Home > Uncategorized > Slate Money discusses WMD

Slate Money discusses WMD

September 10, 2016

We discussed my new book, Weapons of Math Destruction, on my Slate Money podcast this week. Take a listen!

screen-shot-2016-09-10-at-8-01-39-am

Categories: Uncategorized
  1. KEITH MCELVAIN
    September 10, 2016 at 3:48 pm

    We have been having trouble with mail delivery in the suite housing my office. My mail is routinely delivered to the wrong mailbox. As a result, in the past ten days I have received a statement from two different credit card companies that I missed last month’s billing, and was being charged a 26.00 late fee. Upon contacting customer service, I was told by the representative that the payment wasn’t received, and that the fact that I never received the statement didn’t matter. Since she couldn’t waive the late fee, I asked to speak to her Supervisor, and was subsequently told that the bank had changed their policy, and they could no longer waive late fees. Since the balance on my account was only $42.00, and I had never missed a payment in the past, I felt that their charging me a fee that was more than 50% of what I owed was extremely unfair.
    Even when I pointed out that they were close to losing a customer who had been with them for years, she said there was nothing she could do, and the late payment fee would stay in effect. This episode has bothered me a lot, because I felt like they thought I was lying about not receiving their statement, and there was no way to prove that I never received it. Then I began to wonder why they would risk losing a customer over such a small amount, and it hit me. These banks have customers in the millions. If for just one month, they failed to send a statement to one million of their customers, they would receive extra income of 25 million dollars in late fees for that one month! And just like I can’t prove that I never received my statement, they can’t prove that they mailed it. The point is, that for whatever reason, I did not receive a statement, and that cost me money, but THEY made money – maybe a LOT of money. The fact that their new policy of no leniency for late charges is highly suspect if this is a revenue generating ploy. I would like to know if this is happening to others.

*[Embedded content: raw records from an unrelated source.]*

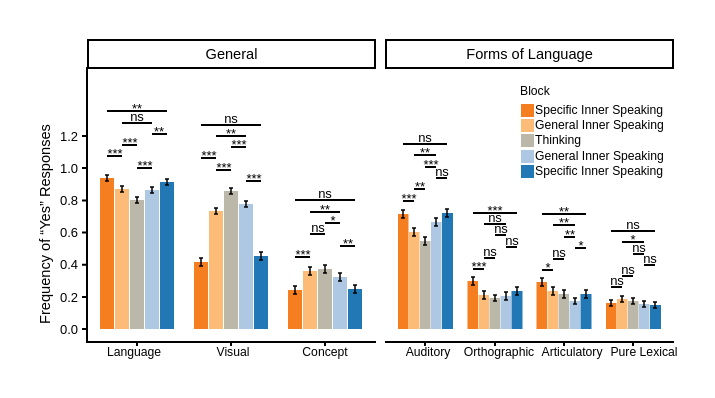
<!DOCTYPE html>
<html lang="en">
<head>
<meta charset="utf-8">
<title>Frequency of “Yes” Responses</title>
<style>
:root{--ink:#000;--orange:#f57f20;--peach:#fdbb78;--stone:#bbb7a9;--sky:#aec8e4;--blue:#2277b5}
*{box-sizing:border-box;margin:0;padding:0}
body{width:715px;height:398px;overflow:hidden;background:#fff;color:var(--ink);font-family:"Liberation Sans",Arial,sans-serif}
.figure{position:relative;width:715px;height:398px;overflow:hidden}
.panel-titles{position:absolute;left:87px;top:39px;width:587px;height:29px;display:grid;grid-template-columns:289px 289px;gap:9px}
.panel-titles h2{border:2px solid var(--ink);font-size:14.6px;font-weight:400;line-height:26px;text-align:center}
.axis-title{position:absolute;left:45px;top:223.5px;transform:translate(-50%,-50%) rotate(-90deg);font-size:14.6px;line-height:18px;white-space:nowrap}
.scale{position:absolute;left:47px;top:120px;width:31px;display:grid;grid-auto-rows:32.2px;align-items:center;list-style:none;font-size:13px;text-align:right}
.categories{position:absolute;top:345px;display:grid;list-style:none;font-size:12.2px;line-height:14px;text-align:center;white-space:nowrap}
.categories.general{left:87px;grid-template-columns:94px 104px 80px}
.categories.forms{left:393px;grid-template-columns:70px 72px 74px 70px}
.legend{position:absolute;left:520px;top:84px;font-size:12.2px;line-height:15px;white-space:nowrap}
.legend h3{font-size:12.2px;font-weight:400;margin-bottom:4px}
.legend ul{list-style:none}
.legend li{display:flex;align-items:center;gap:1px;height:15.2px}
.swatch{width:13px;height:13px;margin-left:1px;background:var(--tone)}
.plot{position:absolute;left:0;top:0}
.a{fill:var(--orange)}.b{fill:var(--peach)}.c{fill:var(--stone)}.d{fill:var(--sky)}.e{fill:var(--blue)}
.axis,.brackets{fill:none;stroke:var(--ink);stroke-width:2}
.error{fill:none;stroke:var(--ink);stroke-width:1.5}
.marks{font-size:13px;text-anchor:middle;fill:var(--ink)}
</style>
</head>
<body>
<main class="figure">
<svg class="plot" width="715" height="398" viewBox="0 0 715 398" role="img" aria-label="Bar chart of yes responses by category and block">
<defs>
<path id="err" class="error" d="M0-4V4M-2-4H2M-2 4H2"/>
<path id="err-s" class="error" d="M0-3V3M-2-3H2M-2 3H2"/>
</defs>
<g class="bars">
<g id="language"><rect class="a" x="100" y="178" width="14" height="151"/><rect class="b" x="115" y="189" width="14" height="140"/><rect class="c" x="130" y="200" width="14" height="129"/><rect class="d" x="145" y="190" width="14" height="139"/><rect class="e" x="160" y="182" width="14" height="147"/></g>
<g id="visual"><rect class="a" x="194" y="262" width="14" height="67"/><rect class="b" x="209" y="211" width="14" height="118"/><rect class="c" x="224" y="191" width="14" height="138"/><rect class="d" x="239" y="204" width="14" height="125"/><rect class="e" x="254" y="256" width="14" height="73"/></g>
<g id="concept"><rect class="a" x="288" y="290" width="14" height="39"/><rect class="b" x="303" y="271" width="14" height="58"/><rect class="c" x="318" y="269" width="14" height="60"/><rect class="d" x="333" y="277" width="14" height="52"/><rect class="e" x="348" y="289" width="14" height="40"/></g>
<g id="auditory"><rect class="a" x="398" y="214" width="10.5" height="115"/><rect class="b" x="409" y="232" width="10.5" height="97"/><rect class="c" x="420" y="241" width="10.5" height="88"/><rect class="d" x="431" y="222" width="10.5" height="107"/><rect class="e" x="442" y="213" width="11" height="116"/></g>
<g id="orthographic"><rect class="a" x="467.5" y="281" width="10.5" height="48"/><rect class="b" x="478.5" y="295" width="10.5" height="34"/><rect class="c" x="489.5" y="298" width="10.5" height="31"/><rect class="d" x="500.5" y="296" width="10.5" height="33"/><rect class="e" x="511.5" y="291" width="11" height="38"/></g>
<g id="articulatory"><rect class="a" x="536.5" y="282" width="10.5" height="47"/><rect class="b" x="547.5" y="291" width="10.5" height="38"/><rect class="c" x="558.5" y="294" width="10.5" height="35"/><rect class="d" x="569.5" y="301" width="10.5" height="28"/><rect class="e" x="580.5" y="294" width="11" height="35"/></g>
<g id="pure-lexical"><rect class="a" x="606" y="303" width="10.5" height="26"/><rect class="b" x="617" y="299" width="10.5" height="30"/><rect class="c" x="628" y="301" width="10.5" height="28"/><rect class="d" x="639" y="304" width="10.5" height="25"/><rect class="e" x="650" y="305" width="11" height="24"/></g>
</g>
<g class="errors">
<use href="#err-s" x="107" y="178"/><use href="#err-s" x="122" y="189"/><use href="#err-s" x="137" y="200"/><use href="#err-s" x="152" y="190"/><use href="#err-s" x="167" y="182"/>
<use href="#err" x="201" y="262"/><use href="#err-s" x="216" y="211"/><use href="#err-s" x="231" y="191"/><use href="#err-s" x="246" y="204"/><use href="#err" x="261" y="256"/>
<use href="#err" x="295" y="290"/><use href="#err" x="310" y="271"/><use href="#err" x="325" y="269"/><use href="#err" x="340" y="277"/><use href="#err" x="355" y="289"/>
<use href="#err" x="403" y="214"/><use href="#err" x="414" y="232"/><use href="#err" x="425" y="241"/><use href="#err" x="436" y="222"/><use href="#err" x="447" y="213"/>
<use href="#err" x="473" y="281"/><use href="#err" x="484" y="295"/><use href="#err-s" x="495" y="298"/><use href="#err" x="506" y="296"/><use href="#err" x="517" y="291"/>
<use href="#err" x="542" y="282"/><use href="#err" x="553" y="291"/><use href="#err" x="564" y="294"/><use href="#err-s" x="575" y="301"/><use href="#err" x="586" y="294"/>
<use href="#err-s" x="611" y="303"/><use href="#err-s" x="622" y="299"/><use href="#err-s" x="633" y="301"/><use href="#err-s" x="644" y="304"/><use href="#err-s" x="655" y="305"/>
</g>
<path class="axis" d="M87 67V342H376M385 342H674M82 136H87M82 168H87M82 200.4H87M82 232.6H87M82 264.8H87M82 297H87M82 329H87M137 342V346M231 342V346M325 342V346M425 342V346M495 342V346M564 342V346M633 342V346"/>
<g class="brackets">
<path d="M107 111H167M122 123H152M152 134H167M122 145H137M107 156H122M137 168H152"/>
<path d="M201 125H261M216 136H246M231 147H246M201 158H216M216 170H231M246 181H261"/>
<path d="M295 200H355M310 212H340M325 223H340M310 234H325M340 246H355M295 257H310"/>
<path d="M403 144H447M414 155H436M425 167H436M436 178H447M414 189H425M403 201H414"/>
<path d="M473 213H517M484 224H506M495 235H506M506 247H517M484 258H495M473 269H484"/>
<path d="M542 214H586M553 225H575M564 237H575M575 248H586M553 259H564M542 270H553"/>
<path d="M611 231H655M622 242H644M633 254H644M644 265H655M622 276H633M611 287H622"/>
</g>
<g class="marks">
<text x="137" y="113">**</text><text x="137" y="121">ns</text><text x="159" y="136">**</text><text x="130" y="147">***</text><text x="115" y="158">***</text><text x="145" y="170">***</text>
<text x="231" y="123">ns</text><text x="231" y="138">**</text><text x="239" y="149">***</text><text x="209" y="160">***</text><text x="224" y="172">***</text><text x="254" y="183">***</text>
<text x="325" y="198">ns</text><text x="325" y="214">**</text><text x="333" y="225">*</text><text x="318" y="232">ns</text><text x="348" y="248">**</text><text x="303" y="259">***</text>
<text x="425" y="142">ns</text><text x="425" y="157">**</text><text x="431" y="169">***</text><text x="442" y="176">ns</text><text x="420" y="191">**</text><text x="409" y="203">***</text>
<text x="495" y="215">***</text><text x="495" y="222">ns</text><text x="501" y="233">ns</text><text x="512" y="245">ns</text><text x="490" y="256">ns</text><text x="479" y="271">***</text>
<text x="564" y="216">**</text><text x="564" y="227">**</text><text x="570" y="239">**</text><text x="581" y="250">*</text><text x="559" y="257">ns</text><text x="548" y="272">*</text>
<text x="633" y="229">ns</text><text x="633" y="244">*</text><text x="639" y="252">ns</text><text x="650" y="263">ns</text><text x="628" y="274">ns</text><text x="617" y="285">ns</text>
</g>
</svg>
<header class="panel-titles"><h2>General</h2><h2>Forms of Language</h2></header>
<p class="axis-title">Frequency of “Yes” Responses</p>
<ul class="scale"><li>1.2</li><li>1.0</li><li>0.8</li><li>0.6</li><li>0.4</li><li>0.2</li><li>0.0</li></ul>
<ul class="categories general"><li>Language</li><li>Visual</li><li>Concept</li></ul>
<ul class="categories forms"><li>Auditory</li><li>Orthographic</li><li>Articulatory</li><li>Pure Lexical</li></ul>
<aside class="legend">
<h3>Block</h3>
<ul>
<li><span class="swatch" style="--tone:var(--orange)"></span>Specific Inner Speaking</li>
<li><span class="swatch" style="--tone:var(--peach)"></span>General Inner Speaking</li>
<li><span class="swatch" style="--tone:var(--stone)"></span>Thinking</li>
<li><span class="swatch" style="--tone:var(--sky)"></span>General Inner Speaking</li>
<li><span class="swatch" style="--tone:var(--blue)"></span>Specific Inner Speaking</li>
</ul>
</aside>
</main>
</body>
</html>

    Like

    • G.
      September 11, 2016 at 6:33 am

      Did you after all cancel your card and account with them?

      Like

  2. Johnny Cilantro
    September 16, 2016 at 12:08 am

    I just read you article in Slate with respect to the algorithms being used to skew college admissions. Of course, you mentioned US News & World Report. You also mentioned bogus job numbers reported by law schools. Unfortunately, this was going on when I attended law school over 20 years ago in Washington, DC.

    It was a well known inside the Beltway that George Washington University Law School played the US News ranking questionnaires better than most. They were known for being more concerned with massaging the numbers and cooking the books to achieve the highest possible ranking, and less concerned with their students’ educations and job security.

    I guess in this age of quants, it’s just become more sophisticated and widespread. What a shame.

    Like

  1. No trackbacks yet.
Comments are closed.
%d bloggers like this: